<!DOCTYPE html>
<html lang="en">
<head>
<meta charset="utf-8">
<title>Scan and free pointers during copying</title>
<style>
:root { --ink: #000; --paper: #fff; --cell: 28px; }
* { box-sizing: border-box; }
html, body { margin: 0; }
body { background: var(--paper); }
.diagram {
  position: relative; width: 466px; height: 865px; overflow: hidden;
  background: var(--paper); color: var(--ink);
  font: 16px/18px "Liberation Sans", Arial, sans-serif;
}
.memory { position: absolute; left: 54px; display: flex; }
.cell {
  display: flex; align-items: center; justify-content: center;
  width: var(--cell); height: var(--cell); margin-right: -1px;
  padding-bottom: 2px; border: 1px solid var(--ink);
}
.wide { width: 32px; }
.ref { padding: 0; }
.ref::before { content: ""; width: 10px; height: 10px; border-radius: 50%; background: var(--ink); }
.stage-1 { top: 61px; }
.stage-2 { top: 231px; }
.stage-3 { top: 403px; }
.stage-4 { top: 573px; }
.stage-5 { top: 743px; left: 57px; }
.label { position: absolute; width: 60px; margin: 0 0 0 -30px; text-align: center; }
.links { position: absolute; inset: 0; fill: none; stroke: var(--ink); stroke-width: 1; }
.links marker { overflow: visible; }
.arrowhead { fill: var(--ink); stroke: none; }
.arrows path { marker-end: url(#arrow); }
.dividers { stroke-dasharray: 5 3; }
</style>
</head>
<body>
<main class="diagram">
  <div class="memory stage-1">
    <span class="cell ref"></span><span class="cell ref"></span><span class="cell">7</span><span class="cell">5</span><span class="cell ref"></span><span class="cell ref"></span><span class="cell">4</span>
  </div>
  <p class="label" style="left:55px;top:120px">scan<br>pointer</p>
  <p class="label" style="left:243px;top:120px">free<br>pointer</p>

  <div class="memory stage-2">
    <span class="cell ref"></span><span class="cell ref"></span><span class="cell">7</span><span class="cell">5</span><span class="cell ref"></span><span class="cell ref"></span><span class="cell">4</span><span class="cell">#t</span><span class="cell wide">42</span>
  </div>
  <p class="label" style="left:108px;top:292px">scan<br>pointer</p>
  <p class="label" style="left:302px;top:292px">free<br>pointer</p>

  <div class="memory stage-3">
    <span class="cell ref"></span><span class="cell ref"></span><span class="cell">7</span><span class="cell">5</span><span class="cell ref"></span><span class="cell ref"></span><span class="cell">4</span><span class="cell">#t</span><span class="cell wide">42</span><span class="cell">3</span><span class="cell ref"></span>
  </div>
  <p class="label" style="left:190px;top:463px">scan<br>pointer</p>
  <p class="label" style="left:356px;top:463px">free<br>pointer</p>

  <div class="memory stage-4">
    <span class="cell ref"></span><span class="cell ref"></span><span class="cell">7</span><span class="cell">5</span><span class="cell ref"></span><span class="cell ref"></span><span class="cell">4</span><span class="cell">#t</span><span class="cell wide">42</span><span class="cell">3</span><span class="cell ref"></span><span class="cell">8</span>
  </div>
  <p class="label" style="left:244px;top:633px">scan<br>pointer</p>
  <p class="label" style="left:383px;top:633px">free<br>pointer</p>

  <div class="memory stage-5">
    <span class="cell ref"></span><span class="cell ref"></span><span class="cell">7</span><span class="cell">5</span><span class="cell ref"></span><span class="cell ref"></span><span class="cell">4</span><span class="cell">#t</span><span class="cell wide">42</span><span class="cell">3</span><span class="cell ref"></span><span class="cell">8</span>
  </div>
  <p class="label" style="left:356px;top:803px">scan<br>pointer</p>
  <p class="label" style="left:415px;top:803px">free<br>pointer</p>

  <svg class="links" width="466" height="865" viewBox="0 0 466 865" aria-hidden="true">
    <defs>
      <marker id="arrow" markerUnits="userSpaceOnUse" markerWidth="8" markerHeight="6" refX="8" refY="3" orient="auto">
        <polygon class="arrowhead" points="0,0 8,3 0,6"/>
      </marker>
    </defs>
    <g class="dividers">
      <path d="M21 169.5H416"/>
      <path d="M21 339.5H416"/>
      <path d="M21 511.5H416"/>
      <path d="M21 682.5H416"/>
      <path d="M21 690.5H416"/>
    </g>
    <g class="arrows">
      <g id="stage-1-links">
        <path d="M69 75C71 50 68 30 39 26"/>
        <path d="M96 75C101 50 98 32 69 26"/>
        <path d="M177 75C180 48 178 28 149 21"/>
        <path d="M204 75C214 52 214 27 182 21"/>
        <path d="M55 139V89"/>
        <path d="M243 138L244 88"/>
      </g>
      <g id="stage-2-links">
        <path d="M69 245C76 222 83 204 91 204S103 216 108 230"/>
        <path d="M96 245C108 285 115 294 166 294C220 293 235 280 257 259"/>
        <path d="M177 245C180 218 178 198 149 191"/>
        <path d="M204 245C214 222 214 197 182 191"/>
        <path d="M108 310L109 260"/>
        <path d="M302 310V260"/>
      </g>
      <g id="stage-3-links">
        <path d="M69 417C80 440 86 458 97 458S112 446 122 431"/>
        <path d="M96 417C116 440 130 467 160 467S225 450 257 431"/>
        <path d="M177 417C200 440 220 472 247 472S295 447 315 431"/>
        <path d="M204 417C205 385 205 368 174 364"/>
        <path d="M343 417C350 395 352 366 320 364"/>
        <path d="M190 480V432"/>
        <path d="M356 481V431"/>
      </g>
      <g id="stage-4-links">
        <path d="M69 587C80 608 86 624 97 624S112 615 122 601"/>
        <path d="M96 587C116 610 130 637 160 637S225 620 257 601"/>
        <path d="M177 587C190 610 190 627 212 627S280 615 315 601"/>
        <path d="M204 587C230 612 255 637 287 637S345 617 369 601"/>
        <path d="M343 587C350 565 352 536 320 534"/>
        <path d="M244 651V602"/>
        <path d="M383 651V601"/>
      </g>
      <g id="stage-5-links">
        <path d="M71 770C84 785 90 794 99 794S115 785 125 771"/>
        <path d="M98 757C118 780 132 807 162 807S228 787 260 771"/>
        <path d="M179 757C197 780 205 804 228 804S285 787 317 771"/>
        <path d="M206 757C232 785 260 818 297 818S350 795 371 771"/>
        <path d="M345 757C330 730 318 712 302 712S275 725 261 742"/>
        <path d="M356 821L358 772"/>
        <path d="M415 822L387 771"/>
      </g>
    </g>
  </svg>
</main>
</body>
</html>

● ● ● ● ●

Task requirements — Out of the material above, select every line that holds the string "style".

Answer space —
<style>
</style>
  <p class="label" style="left:55px;top:120px">scan<br>pointer</p>
  <p class="label" style="left:243px;top:120px">free<br>pointer</p>
  <p class="label" style="left:108px;top:292px">scan<br>pointer</p>
  <p class="label" style="left:302px;top:292px">free<br>pointer</p>
  <p class="label" style="left:190px;top:463px">scan<br>pointer</p>
  <p class="label" style="left:356px;top:463px">free<br>pointer</p>
  <p class="label" style="left:244px;top:633px">scan<br>pointer</p>
  <p class="label" style="left:383px;top:633px">free<br>pointer</p>
  <p class="label" style="left:356px;top:803px">scan<br>pointer</p>
  <p class="label" style="left:415px;top:803px">free<br>pointer</p>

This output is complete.